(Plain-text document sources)

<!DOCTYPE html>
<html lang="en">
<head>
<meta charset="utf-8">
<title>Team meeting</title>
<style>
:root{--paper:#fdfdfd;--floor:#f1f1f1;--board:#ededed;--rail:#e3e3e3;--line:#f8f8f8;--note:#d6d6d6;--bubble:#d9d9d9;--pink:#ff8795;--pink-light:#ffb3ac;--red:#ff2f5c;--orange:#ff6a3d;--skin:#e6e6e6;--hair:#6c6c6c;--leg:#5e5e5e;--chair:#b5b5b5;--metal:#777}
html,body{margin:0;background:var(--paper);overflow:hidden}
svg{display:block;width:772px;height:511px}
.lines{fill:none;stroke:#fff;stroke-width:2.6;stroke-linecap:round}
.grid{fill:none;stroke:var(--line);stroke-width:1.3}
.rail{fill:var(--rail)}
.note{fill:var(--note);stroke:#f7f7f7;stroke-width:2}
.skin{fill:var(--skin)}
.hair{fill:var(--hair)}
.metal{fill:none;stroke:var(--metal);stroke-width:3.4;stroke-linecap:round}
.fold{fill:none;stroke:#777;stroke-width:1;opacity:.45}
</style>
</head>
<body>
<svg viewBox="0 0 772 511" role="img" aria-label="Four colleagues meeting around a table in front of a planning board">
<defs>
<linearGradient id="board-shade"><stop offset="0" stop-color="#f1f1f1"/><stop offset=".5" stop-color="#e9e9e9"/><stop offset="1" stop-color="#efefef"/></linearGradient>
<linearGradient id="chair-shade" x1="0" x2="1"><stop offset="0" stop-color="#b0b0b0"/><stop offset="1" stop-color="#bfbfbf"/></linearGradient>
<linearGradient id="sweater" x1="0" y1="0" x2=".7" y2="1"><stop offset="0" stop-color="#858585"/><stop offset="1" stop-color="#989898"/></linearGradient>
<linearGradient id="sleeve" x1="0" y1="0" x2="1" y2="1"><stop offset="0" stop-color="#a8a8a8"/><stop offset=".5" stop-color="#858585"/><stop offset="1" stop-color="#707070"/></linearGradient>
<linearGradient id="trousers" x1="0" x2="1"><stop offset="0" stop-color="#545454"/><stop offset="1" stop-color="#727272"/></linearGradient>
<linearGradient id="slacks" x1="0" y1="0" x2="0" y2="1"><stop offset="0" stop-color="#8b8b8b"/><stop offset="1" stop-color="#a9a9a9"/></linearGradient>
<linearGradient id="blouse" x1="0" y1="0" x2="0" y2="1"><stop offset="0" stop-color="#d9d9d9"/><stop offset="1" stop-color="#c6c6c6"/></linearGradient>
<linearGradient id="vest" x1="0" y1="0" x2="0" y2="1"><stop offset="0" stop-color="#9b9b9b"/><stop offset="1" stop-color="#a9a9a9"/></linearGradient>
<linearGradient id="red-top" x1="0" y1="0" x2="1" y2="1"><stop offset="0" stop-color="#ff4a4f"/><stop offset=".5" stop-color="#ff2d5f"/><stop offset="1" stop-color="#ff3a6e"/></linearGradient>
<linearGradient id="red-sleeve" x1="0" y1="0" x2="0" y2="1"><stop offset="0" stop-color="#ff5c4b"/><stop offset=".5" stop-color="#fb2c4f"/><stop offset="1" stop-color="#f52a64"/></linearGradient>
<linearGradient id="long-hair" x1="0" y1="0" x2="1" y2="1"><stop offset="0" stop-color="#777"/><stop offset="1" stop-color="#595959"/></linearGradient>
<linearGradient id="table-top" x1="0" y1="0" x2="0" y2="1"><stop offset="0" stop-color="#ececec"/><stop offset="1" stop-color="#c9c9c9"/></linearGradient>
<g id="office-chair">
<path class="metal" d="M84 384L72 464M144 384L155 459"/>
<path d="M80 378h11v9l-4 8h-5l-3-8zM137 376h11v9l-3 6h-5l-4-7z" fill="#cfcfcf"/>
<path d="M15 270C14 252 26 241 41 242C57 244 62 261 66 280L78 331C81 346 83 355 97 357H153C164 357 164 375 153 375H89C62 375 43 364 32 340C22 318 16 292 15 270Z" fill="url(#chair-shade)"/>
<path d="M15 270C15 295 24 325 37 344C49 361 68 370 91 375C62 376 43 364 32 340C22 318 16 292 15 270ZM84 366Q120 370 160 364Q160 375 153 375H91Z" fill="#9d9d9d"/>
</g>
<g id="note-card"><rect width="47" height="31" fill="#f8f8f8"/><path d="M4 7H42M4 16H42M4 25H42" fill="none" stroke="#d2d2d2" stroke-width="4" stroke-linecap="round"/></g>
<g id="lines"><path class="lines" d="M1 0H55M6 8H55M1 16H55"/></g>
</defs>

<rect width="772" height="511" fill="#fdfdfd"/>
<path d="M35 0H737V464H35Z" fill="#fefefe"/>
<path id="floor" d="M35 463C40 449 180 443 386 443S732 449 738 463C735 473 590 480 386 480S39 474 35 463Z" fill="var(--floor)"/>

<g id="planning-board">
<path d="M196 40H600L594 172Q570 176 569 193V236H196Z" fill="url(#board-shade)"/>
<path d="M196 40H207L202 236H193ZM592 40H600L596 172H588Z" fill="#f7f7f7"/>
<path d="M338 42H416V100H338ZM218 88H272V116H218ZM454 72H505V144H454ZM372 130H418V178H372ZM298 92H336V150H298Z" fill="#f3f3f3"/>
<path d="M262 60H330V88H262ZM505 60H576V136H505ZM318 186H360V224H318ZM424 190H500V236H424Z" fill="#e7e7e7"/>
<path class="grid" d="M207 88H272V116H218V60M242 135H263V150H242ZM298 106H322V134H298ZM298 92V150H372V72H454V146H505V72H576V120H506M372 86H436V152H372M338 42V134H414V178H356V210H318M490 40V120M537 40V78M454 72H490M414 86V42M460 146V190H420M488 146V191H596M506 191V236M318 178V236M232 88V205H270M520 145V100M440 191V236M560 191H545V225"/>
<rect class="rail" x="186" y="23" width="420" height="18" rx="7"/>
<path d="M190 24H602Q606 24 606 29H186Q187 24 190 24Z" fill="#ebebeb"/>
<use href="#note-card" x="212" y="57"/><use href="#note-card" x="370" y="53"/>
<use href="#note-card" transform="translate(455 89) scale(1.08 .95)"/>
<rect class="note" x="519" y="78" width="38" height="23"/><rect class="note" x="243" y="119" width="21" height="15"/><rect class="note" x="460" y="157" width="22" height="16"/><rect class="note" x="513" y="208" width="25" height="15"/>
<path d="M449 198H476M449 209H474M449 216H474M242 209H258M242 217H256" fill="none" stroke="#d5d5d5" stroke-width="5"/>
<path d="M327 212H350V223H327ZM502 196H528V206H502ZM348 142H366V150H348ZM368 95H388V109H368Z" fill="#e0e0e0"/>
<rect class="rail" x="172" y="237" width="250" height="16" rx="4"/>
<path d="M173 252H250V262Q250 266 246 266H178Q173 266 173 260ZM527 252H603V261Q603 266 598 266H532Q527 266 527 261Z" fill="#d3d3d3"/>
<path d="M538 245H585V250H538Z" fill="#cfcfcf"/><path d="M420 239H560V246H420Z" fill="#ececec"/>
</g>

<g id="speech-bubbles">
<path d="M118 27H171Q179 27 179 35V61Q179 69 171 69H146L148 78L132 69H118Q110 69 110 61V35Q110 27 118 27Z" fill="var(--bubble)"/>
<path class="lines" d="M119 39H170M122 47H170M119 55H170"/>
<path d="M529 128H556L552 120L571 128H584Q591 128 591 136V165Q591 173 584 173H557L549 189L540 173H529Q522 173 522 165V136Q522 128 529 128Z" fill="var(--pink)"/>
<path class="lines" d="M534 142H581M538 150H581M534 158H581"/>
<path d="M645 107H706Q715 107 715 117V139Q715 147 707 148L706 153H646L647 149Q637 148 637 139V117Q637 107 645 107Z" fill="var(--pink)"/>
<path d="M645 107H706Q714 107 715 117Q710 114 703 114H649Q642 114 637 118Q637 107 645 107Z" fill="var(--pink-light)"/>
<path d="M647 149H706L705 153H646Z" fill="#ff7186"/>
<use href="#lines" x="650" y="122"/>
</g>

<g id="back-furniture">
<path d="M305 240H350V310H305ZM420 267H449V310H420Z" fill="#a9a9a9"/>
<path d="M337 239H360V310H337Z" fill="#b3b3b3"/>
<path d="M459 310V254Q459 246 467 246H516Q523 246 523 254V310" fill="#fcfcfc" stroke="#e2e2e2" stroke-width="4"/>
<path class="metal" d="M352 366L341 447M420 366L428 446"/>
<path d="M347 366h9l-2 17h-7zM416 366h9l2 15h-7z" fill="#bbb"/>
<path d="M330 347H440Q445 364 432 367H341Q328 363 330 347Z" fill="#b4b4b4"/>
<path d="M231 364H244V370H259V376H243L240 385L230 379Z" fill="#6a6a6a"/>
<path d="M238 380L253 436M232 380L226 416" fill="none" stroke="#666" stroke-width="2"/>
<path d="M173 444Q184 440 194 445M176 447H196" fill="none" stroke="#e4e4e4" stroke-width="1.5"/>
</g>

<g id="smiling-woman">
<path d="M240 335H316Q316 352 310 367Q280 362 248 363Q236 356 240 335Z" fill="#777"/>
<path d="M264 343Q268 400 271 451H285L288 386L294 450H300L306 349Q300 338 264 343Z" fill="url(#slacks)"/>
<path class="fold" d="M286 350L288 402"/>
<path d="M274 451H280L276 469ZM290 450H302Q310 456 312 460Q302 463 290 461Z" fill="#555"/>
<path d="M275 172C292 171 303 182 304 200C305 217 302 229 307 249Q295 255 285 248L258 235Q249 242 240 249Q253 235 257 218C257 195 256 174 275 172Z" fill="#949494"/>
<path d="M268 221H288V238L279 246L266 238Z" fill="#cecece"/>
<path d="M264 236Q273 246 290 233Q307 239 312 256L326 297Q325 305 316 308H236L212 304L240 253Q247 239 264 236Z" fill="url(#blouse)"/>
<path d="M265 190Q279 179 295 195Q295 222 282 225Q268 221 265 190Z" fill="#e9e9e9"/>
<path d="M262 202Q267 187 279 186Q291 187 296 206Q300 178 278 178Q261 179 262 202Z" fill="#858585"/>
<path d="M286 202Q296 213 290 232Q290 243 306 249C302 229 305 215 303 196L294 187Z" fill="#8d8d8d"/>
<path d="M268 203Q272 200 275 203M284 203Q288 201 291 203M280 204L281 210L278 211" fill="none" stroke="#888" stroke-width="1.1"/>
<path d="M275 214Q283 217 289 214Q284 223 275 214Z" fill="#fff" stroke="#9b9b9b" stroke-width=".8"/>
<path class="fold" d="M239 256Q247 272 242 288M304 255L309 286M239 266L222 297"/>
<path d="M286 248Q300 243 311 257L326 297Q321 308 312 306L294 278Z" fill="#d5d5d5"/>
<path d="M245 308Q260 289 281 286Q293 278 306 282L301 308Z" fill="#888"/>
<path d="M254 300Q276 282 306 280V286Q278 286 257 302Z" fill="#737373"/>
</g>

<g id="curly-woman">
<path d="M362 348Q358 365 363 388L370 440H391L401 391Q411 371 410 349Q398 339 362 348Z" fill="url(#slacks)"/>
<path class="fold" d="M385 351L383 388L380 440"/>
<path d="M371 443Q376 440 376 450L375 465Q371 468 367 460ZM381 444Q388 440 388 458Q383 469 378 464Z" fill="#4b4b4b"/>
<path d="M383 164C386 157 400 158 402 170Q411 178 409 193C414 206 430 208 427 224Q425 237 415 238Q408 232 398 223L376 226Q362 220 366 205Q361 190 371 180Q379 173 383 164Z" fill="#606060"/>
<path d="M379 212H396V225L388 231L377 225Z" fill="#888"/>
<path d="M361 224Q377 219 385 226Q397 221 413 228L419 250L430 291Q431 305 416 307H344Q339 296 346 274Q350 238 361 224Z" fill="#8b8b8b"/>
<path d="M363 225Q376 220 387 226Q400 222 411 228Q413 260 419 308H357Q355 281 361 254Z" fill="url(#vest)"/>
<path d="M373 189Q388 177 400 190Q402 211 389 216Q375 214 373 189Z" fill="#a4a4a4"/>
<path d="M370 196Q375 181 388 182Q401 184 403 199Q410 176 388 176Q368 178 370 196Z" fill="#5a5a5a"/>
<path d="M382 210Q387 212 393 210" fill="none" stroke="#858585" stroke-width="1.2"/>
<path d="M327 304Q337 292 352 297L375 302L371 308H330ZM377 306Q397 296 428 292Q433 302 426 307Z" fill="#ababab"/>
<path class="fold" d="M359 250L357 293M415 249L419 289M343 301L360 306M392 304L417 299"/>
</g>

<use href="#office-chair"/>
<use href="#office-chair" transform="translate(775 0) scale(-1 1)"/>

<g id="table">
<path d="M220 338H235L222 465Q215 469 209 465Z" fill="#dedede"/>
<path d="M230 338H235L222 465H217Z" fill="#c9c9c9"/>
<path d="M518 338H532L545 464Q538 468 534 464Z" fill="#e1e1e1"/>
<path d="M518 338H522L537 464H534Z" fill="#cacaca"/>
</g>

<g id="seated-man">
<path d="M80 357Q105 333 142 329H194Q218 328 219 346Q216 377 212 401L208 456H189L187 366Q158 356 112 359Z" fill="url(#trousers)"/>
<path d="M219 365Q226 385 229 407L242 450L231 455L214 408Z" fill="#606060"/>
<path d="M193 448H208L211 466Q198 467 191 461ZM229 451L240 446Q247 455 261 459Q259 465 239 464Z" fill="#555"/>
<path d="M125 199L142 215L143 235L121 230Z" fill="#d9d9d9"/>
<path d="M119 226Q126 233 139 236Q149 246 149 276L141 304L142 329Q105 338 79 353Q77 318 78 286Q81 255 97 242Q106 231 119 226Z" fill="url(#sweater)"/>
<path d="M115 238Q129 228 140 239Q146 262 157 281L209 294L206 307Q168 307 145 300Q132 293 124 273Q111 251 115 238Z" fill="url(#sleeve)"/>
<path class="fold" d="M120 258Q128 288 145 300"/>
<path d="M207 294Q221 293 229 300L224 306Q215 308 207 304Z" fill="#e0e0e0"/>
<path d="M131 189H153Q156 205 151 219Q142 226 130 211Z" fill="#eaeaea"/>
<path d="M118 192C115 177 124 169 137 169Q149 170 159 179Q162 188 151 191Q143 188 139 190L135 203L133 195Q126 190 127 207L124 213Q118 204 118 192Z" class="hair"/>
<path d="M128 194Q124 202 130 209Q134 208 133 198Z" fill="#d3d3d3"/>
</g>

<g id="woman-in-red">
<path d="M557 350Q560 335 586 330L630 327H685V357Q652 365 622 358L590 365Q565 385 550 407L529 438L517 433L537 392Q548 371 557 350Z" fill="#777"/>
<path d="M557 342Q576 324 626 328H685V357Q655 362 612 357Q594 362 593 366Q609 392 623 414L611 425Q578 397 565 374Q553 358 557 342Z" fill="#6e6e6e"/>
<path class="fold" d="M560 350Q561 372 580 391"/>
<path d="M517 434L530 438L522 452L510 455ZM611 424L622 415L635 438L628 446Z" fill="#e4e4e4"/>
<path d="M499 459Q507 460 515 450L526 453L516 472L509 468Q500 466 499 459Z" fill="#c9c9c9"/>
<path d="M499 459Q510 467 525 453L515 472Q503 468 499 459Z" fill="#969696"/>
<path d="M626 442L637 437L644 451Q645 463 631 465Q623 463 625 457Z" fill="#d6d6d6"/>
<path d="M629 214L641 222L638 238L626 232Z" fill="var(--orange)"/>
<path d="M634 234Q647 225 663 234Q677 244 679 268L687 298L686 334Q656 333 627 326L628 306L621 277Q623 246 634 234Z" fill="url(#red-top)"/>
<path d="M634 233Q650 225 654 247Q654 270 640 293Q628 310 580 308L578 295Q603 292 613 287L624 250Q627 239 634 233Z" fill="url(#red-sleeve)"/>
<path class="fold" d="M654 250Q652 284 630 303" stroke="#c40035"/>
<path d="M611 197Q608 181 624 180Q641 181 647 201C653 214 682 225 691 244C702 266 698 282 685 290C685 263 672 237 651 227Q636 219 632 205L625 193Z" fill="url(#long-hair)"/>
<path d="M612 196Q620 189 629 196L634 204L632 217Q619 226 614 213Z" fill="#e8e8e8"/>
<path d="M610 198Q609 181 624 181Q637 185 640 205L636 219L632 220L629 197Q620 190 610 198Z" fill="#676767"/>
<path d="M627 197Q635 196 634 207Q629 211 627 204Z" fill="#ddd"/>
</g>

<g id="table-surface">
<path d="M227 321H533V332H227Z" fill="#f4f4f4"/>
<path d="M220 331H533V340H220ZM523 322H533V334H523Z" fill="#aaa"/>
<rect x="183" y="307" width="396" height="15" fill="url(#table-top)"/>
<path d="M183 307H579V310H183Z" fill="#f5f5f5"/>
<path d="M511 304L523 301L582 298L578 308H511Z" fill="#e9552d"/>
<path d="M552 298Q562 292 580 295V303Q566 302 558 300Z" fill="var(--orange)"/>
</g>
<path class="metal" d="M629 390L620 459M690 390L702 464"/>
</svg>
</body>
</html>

• TASK TO COMPLETE
Search the records for the string "lines" and, wherever a line contains it, please copy that line.

• TASK RESPONSE
.lines{fill:none;stroke:#fff;stroke-width:2.6;stroke-linecap:round}
<g id="lines"><path class="lines" d="M1 0H55M6 8H55M1 16H55"/></g>
<path class="lines" d="M119 39H170M122 47H170M119 55H170"/>
<path class="lines" d="M534 142H581M538 150H581M534 158H581"/>
<use href="#lines" x="650" y="122"/>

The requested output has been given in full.